At what mile marker of a marathon are you finishing no matter what? Aches. Cramps. Heck, maybe even broken bones. Twenty miles? Twenty-two? Twenty-three? This is where the Mets are with Matt Harvey. They have come so far and through so much with him that it makes no sense to end the marathon now. He is a free agent after the 2018 season. I think he could go 22-0 with a 1.00 ERA and the Mets wouldn’t have him back. But unless they feel he is a totally lost cause, then why not finish the marathon? And why would they have tendered him a contract for 2018 that will cost about $6 million unless they had some hope? The Mets have had greatness one time in Sandy Alderson’s term, when Harvey, Jacob deGrom, Steven Matz and Noah Syndergaard were concurrently healthy to fuel a run to the NL title in 2015. Nothing changes much now. No matter what the Mets do around the edges of the roster — like coming to agreement Wednesday with reliever Anthony Swarzak — they will again be beholden to how much talent and health they can get from their rotation. The surest things — a term you hate to use when it comes to the Mets and, especially, pitching — are deGrom and Syndergaard. Harvey is part of the wild-card group that will determine if the Mets are good enough to play for even, well, the wild card. “The stuff is still there,” new pitching coach Dave Eiland said. “Health is going to be the key. If he stays healthy, then he’s a solid part of the rotation.” A solid part of the rotation is a step or three down from the next Tom Seaver, but where do the Mets sign up for that? The Mets have this going for them: If Harvey is not going to give them his best shape and behavior now, then when? He is entering his walk year and already has crushed the chances of a $200 million free-agent payday with questionable health, poor results and a dubious off-the-field life.

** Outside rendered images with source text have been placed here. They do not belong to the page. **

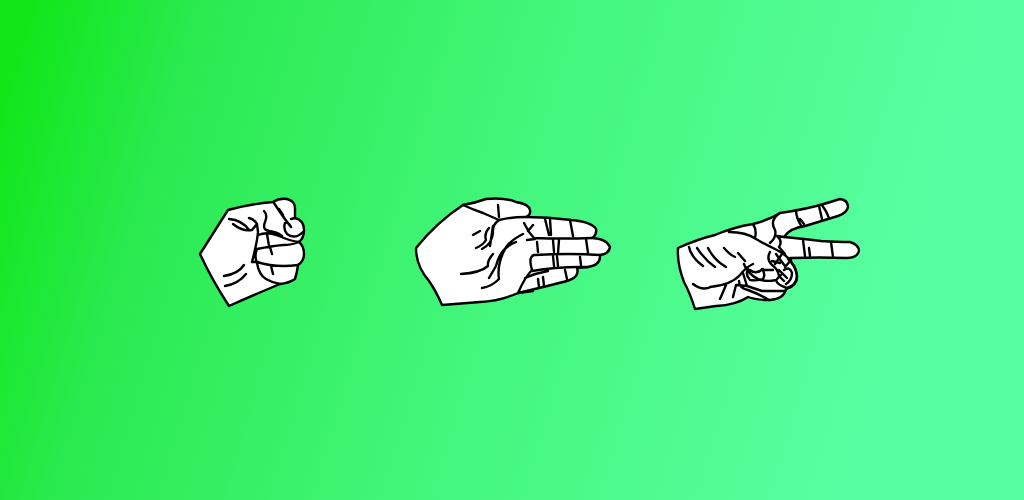
<!DOCTYPE html>
<html lang="en">
<head>
<meta charset="utf-8">
<title>Rock, paper, scissors</title>
<style>
  :root {
    --green-deep: #10e618;
    --green-leaf: #2aea50;
    --green-mid: #44f67c;
    --green-mint: #58ffa2;
    --skin: #fff;
    --ink: #000;
  }
  html, body { margin: 0; overflow: hidden; }
  .banner { display: block; width: 1024px; height: 500px; }
  .hand path { stroke: var(--ink); stroke-width: 2.4; stroke-linecap: round; stroke-linejoin: round; }
  .outline { fill: var(--skin); }
  .creases { fill: none; stroke-width: 2; }
  .stop-deep { stop-color: var(--green-deep); }
  .stop-leaf { stop-color: var(--green-leaf); }
  .stop-mid { stop-color: var(--green-mid); }
  .stop-mint { stop-color: var(--green-mint); }
</style>
</head>
<body>
<svg class="banner" viewBox="0 0 1024 500" role="img" aria-label="Three hands showing rock, paper and scissors">
  <defs>
    <linearGradient id="meadow" gradientUnits="userSpaceOnUse" x1="0" y1="0" x2="940" y2="280">
      <stop class="stop-deep" offset=".025"/>
      <stop class="stop-leaf" offset=".2"/>
      <stop class="stop-mid" offset=".56"/>
      <stop class="stop-mint" offset=".97"/>
    </linearGradient>
  </defs>
  <rect width="1024" height="500" fill="url(#meadow)"/>

  <g class="hand" id="rock">
    <path class="outline" d="M200 254L228 210Q250 204 273 202Q279 198 287 199Q295 201 295 208L295 218Q304 220 304 230Q304 238 299 242Q304 246 304 254Q304 261 298 265Q297 273 295 279Q289 283 280 284Q256 294 229 306Q212 280 200 254Z"/>
    <path class="creases" d="M274 203Q283 217 291 227M291 219L295 218M291 227Q288 221 285 223Q283 229 287 234Q295 240 303 232M264 211Q268 215 265 222Q262 230 269 231Q277 232 282 236M279 209L283 215M229 219Q242 220 249 230M233 224Q243 232 252 230L257 224L258 232Q257 243 252 262M257 224Q254 219 249 218M258 235Q268 231 279 236Q290 241 299 242M267 234L269 246M257 249Q272 246 283 245Q292 245 299 242M257 262Q276 268 298 265M270 247L272 254M257 249Q254 256 257 263Q259 275 266 279Q273 283 280 284M271 266L273 274M224 276Q238 274 244 265M225 286Q238 284 246 274M253 262L258 262"/>
  </g>

  <g class="hand" id="paper">
    <path class="outline" d="M416 248Q437 222 463 205Q475 203 486 199Q504 197 516 202Q529 204 530 210Q531 215 526 217Q548 217 571 220Q592 222 596 229Q597 235 592 238Q607 239 610 247Q609 254 600 255Q601 265 588 267L577 268Q580 277 567 281Q544 287 518 293Q500 301 480 302L442 305Q436 291 429 281Q416 266 416 248Z"/>
    <path class="creases" d="M463 205Q474 210 483 213Q492 217 499 220Q510 217 526 217M498 205L499 217M499 220Q492 225 493 233Q492 244 482 249M489 228Q484 233 486 240Q483 245 476 248M493 226L490 246M473 235L480 231M493 254Q487 261 488 266Q480 273 461 274M523 234Q507 242 503 253Q497 267 499 279Q491 287 482 288M516 242Q500 248 496 266L489 278M524 223L529 232L534 238Q563 239 592 238M528 231L533 225M545 219L549 235M550 219L551 235M570 220L573 236M527 240L535 239M535 255Q569 253 600 255M553 240L554 252M559 240L558 253M586 239L588 253M537 242L538 252M534 255Q528 257 532 270Q525 277 518 293M532 271Q555 267 580 267L588 267M553 256L554 266M557 256L558 266M580 257L581 265M525 278Q536 273 548 271M538 279L539 287M543 277L544 286M565 270L567 279M518 293L533 291"/>
  </g>

  <g class="hand" id="scissors">
    <path class="outline" d="M678 248Q698 239 715 235Q734 227 753 224Q769 220 780 213Q808 209 827 203L840 199Q848 200 848 207Q847 213 838 216L805 226Q790 228 784 237Q805 239 821 241Q838 242 850 242Q859 245 859 251Q857 258 847 258Q820 257 791 258L788 259Q796 265 797 276Q797 286 786 289Q784 299 770 300Q756 300 748 297Q736 305 716 306L695 309Q690 293 684 282Q677 264 678 248Z"/>
    <path class="creases" d="M729 232Q746 232 756 239Q766 245 777 250Q788 256 791 262Q797 270 797 277Q796 286 787 288Q777 285 776 280Q762 283 753 276Q746 270 744 264M753 224Q757 230 755 238M780 213Q769 220 775 230Q777 237 770 243M784 237L777 236M777 236Q783 241 779 247L785 254M796 210Q796 218 802 227M800 219L804 224M819 206L822 219M822 205Q827 212 829 218M803 240L805 256M809 248L810 256M831 242L833 257M689 247Q691 257 703 266M697 248Q705 260 715 267M708 248Q714 260 726 267M724 248Q730 255 735 257M738 253L745 261M693 284Q702 291 711 287M710 287Q731 285 740 275Q746 267 753 264M726 285L720 299M736 285L733 297M739 281Q739 288 748 290Q759 294 769 300M737 285L747 286L743 273M747 286L762 291L784 291M748 269Q745 275 750 280Q758 281 763 279Q766 274 762 269M750 270Q756 275 763 269M764 270L773 270M770 252Q766 259 772 265Q778 269 779 276L784 281M776 254L785 266M782 254L775 264M772 261L780 263M785 267L791 260M784 270Q790 266 792 273Q792 280 786 284M779 270L787 278M776 280L782 274"/>
  </g>
</svg>
</body>
</html>
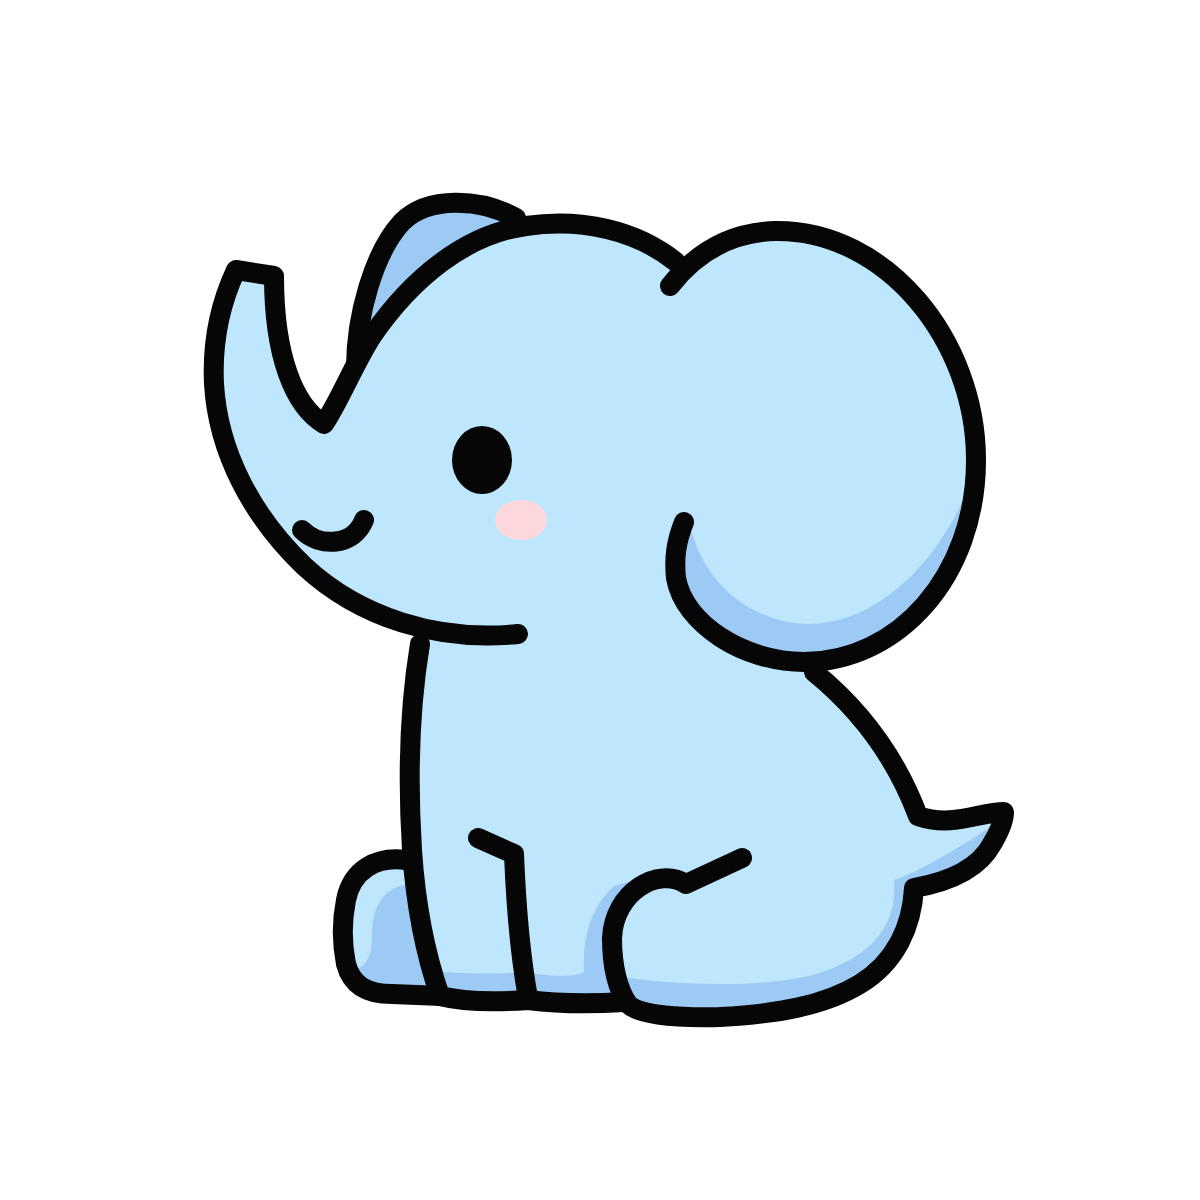
<!DOCTYPE html>
<html lang="en">
<head>
<meta charset="utf-8">
<title>Little blue elephant</title>
<style>
:root {
  --paper: #ffffff;
  --skin: #bee7fd;
  --shade: #9dcaf4;
  --ink: #060606;
  --blush: #fcd8dc;
}
html, body { margin: 0; padding: 0; background: var(--paper); overflow: hidden; }
.elephant { display: block; width: 1200px; height: 1200px; background: var(--paper); }
.skin { fill: var(--skin); }
.shade { fill: var(--shade); }
.blush { fill: var(--blush); }
.eye { fill: var(--ink); }
.line { fill: none; stroke: var(--ink); stroke-width: 10; stroke-linecap: round; stroke-linejoin: round; }
</style>
</head>
<body>
<svg class="elephant" viewBox="0 0 600 600" role="img" aria-label="A cute blue baby elephant sitting with its trunk raised">
  <defs>
    <path id="far-ear" d="M178 184C178 158 187 126 201 111C214 98 240 99 258 109L245 140L200 182Z"/>
    <path id="far-foot" d="M203 430C188 428 176 435 173 450C171 460 171 472 173 482C176 493 184 497 196 497L221 498L221 440Z"/>
    <path id="body" d="M210 320C204 358 204 393 206 425C208 455 213 478 220 498C232 501 250 501 264 500C280 502 296 502 312 501C320 508 342 509 360 508.500C388 507 412 503 430 492C448 481 456 463 457 444C474 441 489 435 496 422C499 417 502 411 502 406C490 406 476 414 459 408C450 384 434 358 407 336L330 290L240 290Z"/>
    <path id="head" d="M118 135C110 152 106 171 107 192C109 226 126 258 152 283C180 309 220 321 260 317L350 325L400 250L338 131C318 115 291 109 263 113C233 117 206 139 186 168C177 182 170 200 162 212C147 203 137 178 137 138Z"/>
    <path id="ear" d="M335 143C349 125 367 116 388 115.500C443 115 488 170 488 230C488 288 449 331 402 331C372 331 342 312 338 289C337 279 338 271 342 261Z"/>
    <clipPath id="far-foot-area"><use href="#far-foot"/></clipPath>
    <clipPath id="body-area"><use href="#body"/></clipPath>
    <clipPath id="ear-area"><use href="#ear"/></clipPath>
  </defs>

  <g id="far-side">
    <use href="#far-ear" class="shade"/>
    <path class="line" d="M178 184C178 158 187 126 201 111C214 98 240 99 258 109"/>
    <use href="#far-foot" class="skin"/>
    <path class="shade" clip-path="url(#far-foot-area)" d="M210 442C193 441 186 452 186 468C186 480 182 486 170 487V505H225V442Z"/>
    <path class="line" d="M203 430C188 428 176 435 173 450C171 460 171 472 173 482C176 493 184 497 196 497L221 498"/>
  </g>

  <g id="torso">
    <use href="#body" class="skin"/>
    <g clip-path="url(#body-area)" class="shade">
      <path d="M212 485Q238 488 263 486V506H212Z"/>
      <path d="M262 486C275 488 286 489 292 486C291 468 296 453 307 443L318 440V506H262Z"/>
      <path d="M306 488C340 493 383 494 408 487C435 479 449 463 447 440C459 436 480 424 503 408V450L465 515H306Z"/>
    </g>
    <path class="skin" d="M343 443C328 432 307 447 306 469C306 479 308 487 311 489L345 490Z"/>
    <g class="line">
      <path d="M210 322C204 358 204 393 206 425C208 455 213 478 220 498C232 501 250 501 264 500C280 502 296 502 312 501"/>
      <path d="M239 419L257 427C258 452 260 477 264 499"/>
      <path d="M371 429L343 442C329 433 307 446 306 469C306 483 309 495 314 502C320 508 342 509 360 508.500C388 507 412 503 430 492C448 481 456 463 457 444C474 441 489 435 496 422C499 417 502 411 502 406C490 406 476 414 459 408C450 384 434 358 407 336"/>
    </g>
  </g>

  <g id="face">
    <use href="#head" class="skin"/>
    <path class="line" d="M338 131C318 115 291 109 263 113C233 117 206 139 186 168C177 182 170 200 162 212C147 203 137 178 137 138L118 135C110 152 106 171 107 192C109 226 126 258 152 283C180 309 219 321 259 317"/>
    <ellipse class="eye" cx="241" cy="230" rx="15" ry="17"/>
    <ellipse class="blush" cx="260.500" cy="260" rx="13" ry="10"/>
    <path class="line" d="M151 265C160 274 177 273 182 260"/>
  </g>

  <g id="near-ear">
    <use href="#ear" class="skin"/>
    <path class="shade" clip-path="url(#ear-area)" d="M344 258C349 288 372 311 404 312C439 312 472 280 487 236L500 345H330Z"/>
    <path class="line" d="M335 143C349 125 367 116 388 115.500C443 115 488 170 488 230C488 288 449 331 402 331C372 331 342 312 338 289C337 279 338 271 342 261"/>
  </g>
</svg>
</body>
</html>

What new Mets regime sees in Matt Harvey for last ride
New York Post | Dec 13